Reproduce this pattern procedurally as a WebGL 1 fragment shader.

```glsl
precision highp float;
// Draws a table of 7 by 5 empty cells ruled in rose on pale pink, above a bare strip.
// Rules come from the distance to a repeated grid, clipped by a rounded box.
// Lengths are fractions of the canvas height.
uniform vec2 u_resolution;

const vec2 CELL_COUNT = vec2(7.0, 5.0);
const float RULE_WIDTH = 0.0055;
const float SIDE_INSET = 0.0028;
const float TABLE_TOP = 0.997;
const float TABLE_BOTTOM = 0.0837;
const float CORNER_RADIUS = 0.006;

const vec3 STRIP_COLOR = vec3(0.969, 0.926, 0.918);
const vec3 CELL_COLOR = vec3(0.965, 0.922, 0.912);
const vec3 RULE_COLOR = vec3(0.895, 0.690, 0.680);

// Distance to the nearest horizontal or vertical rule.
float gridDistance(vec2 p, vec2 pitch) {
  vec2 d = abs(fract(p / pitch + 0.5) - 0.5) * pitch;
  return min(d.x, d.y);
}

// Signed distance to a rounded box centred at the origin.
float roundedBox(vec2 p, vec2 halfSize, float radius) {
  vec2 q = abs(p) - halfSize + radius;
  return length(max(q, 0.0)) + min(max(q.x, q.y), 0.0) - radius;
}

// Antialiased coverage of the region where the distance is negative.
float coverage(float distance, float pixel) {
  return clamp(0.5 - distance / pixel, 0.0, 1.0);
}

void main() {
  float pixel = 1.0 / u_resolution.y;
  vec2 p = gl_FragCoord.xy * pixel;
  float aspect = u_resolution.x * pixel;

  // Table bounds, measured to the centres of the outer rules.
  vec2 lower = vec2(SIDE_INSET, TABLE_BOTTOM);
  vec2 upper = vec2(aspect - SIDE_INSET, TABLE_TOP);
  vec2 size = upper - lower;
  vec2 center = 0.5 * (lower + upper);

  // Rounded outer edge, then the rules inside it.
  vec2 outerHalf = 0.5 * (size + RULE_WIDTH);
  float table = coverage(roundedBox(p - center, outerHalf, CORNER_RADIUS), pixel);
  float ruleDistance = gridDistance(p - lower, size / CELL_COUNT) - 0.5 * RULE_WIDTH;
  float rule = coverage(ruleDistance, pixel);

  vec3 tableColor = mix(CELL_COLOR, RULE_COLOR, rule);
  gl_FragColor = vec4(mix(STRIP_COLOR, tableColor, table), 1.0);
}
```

------------

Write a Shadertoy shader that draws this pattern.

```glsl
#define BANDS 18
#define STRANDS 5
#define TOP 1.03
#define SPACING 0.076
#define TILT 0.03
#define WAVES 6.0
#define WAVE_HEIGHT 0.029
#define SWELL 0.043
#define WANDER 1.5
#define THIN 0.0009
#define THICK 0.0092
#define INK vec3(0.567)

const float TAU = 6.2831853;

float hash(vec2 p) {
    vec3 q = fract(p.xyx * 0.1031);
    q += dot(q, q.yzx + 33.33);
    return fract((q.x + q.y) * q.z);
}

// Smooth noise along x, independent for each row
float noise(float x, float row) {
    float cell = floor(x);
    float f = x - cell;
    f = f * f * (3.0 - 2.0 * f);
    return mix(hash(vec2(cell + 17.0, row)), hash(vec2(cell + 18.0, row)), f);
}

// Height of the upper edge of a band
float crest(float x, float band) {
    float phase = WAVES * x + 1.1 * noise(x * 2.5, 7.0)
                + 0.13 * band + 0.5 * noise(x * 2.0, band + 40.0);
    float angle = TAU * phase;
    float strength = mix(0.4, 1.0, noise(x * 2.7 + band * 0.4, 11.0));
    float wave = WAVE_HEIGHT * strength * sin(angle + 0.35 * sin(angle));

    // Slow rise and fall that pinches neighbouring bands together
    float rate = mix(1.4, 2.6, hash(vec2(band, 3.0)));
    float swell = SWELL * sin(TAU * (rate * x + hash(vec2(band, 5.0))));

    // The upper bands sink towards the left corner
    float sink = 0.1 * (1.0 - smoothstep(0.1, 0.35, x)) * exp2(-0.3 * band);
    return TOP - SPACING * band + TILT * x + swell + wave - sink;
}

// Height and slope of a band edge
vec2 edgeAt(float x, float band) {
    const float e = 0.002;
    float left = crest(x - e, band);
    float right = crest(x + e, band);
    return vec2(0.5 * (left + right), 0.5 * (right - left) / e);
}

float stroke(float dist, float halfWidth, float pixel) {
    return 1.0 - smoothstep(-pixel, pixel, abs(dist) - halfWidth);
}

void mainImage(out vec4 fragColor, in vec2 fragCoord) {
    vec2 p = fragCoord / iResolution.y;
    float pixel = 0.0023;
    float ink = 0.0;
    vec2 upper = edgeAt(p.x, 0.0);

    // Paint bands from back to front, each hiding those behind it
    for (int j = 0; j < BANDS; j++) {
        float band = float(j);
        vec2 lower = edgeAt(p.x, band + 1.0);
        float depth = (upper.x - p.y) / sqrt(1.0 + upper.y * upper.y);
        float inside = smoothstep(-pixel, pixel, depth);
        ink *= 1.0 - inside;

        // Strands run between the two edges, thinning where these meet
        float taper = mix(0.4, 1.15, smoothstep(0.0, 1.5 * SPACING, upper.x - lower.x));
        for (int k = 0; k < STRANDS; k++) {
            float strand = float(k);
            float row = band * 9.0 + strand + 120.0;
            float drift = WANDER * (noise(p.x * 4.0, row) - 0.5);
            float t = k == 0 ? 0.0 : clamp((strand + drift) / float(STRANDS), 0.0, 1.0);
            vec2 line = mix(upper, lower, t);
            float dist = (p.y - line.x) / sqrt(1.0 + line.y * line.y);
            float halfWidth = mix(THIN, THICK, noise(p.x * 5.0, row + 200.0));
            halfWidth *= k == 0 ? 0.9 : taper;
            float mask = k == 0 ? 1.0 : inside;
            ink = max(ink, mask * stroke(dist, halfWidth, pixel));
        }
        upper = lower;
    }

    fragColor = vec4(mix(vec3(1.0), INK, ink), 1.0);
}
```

------------

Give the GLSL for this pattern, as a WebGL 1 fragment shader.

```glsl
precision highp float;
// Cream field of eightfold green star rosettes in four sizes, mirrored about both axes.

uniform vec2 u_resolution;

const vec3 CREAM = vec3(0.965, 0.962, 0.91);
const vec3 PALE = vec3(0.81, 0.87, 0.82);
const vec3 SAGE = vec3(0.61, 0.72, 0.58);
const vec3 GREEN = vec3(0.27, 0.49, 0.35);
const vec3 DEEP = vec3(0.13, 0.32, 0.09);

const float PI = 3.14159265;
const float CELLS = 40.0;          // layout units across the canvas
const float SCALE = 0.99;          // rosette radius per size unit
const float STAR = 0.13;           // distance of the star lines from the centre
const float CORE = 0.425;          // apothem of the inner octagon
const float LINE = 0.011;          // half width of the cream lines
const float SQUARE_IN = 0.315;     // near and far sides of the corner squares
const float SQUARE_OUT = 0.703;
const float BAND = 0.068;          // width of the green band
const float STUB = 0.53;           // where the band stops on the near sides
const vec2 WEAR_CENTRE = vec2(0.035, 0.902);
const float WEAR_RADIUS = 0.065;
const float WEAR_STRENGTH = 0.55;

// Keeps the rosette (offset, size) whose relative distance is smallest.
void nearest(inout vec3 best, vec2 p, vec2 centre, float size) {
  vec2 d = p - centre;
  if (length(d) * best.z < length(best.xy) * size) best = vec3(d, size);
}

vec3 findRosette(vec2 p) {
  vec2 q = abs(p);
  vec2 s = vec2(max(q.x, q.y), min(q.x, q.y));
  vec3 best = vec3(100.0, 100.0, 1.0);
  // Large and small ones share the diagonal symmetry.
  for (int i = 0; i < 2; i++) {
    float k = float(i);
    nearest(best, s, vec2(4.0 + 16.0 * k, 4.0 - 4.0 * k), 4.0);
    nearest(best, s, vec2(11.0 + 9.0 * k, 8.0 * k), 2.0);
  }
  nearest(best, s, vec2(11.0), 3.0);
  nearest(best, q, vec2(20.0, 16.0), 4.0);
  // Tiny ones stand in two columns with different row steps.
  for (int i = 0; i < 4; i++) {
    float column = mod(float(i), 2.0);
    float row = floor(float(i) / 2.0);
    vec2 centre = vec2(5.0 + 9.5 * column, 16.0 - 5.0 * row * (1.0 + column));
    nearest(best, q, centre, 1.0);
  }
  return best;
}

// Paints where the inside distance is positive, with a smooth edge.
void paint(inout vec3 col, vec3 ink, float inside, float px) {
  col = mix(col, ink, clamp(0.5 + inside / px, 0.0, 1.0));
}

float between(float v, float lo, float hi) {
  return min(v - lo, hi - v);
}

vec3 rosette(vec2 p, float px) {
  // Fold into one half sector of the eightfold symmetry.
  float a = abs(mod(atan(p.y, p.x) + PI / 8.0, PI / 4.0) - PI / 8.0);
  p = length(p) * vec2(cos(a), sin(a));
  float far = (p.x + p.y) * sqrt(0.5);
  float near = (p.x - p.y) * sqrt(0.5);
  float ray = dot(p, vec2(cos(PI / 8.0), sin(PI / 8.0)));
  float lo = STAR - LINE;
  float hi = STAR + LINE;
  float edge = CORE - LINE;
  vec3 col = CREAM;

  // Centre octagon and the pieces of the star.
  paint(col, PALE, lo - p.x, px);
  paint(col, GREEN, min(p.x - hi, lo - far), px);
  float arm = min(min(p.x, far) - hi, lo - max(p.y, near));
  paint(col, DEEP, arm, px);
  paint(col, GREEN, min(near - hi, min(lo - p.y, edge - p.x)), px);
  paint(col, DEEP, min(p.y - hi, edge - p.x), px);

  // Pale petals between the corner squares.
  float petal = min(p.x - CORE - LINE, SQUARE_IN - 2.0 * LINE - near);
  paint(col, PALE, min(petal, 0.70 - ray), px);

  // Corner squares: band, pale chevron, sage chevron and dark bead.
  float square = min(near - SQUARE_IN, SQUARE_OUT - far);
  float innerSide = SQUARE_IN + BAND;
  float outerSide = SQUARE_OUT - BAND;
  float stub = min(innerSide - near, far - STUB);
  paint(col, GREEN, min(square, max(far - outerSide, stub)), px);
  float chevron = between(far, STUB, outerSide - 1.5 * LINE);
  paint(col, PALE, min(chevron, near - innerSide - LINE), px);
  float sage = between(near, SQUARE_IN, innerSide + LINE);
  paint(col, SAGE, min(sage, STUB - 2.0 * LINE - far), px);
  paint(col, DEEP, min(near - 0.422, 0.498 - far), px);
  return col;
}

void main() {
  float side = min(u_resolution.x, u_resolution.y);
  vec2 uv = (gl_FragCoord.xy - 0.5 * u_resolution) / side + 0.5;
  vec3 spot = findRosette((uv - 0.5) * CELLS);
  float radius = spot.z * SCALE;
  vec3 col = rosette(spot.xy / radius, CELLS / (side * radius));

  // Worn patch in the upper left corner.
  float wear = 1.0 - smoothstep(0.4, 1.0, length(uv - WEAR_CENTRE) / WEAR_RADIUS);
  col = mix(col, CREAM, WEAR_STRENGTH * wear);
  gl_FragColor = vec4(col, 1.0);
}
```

------------

Return the lines of the listing where the string "sqrt" appears.

        float depth = (upper.x - p.y) / sqrt(1.0 + upper.y * upper.y);
            float dist = (p.y - line.x) / sqrt(1.0 + line.y * line.y);
  float far = (p.x + p.y) * sqrt(0.5);
  float near = (p.x - p.y) * sqrt(0.5);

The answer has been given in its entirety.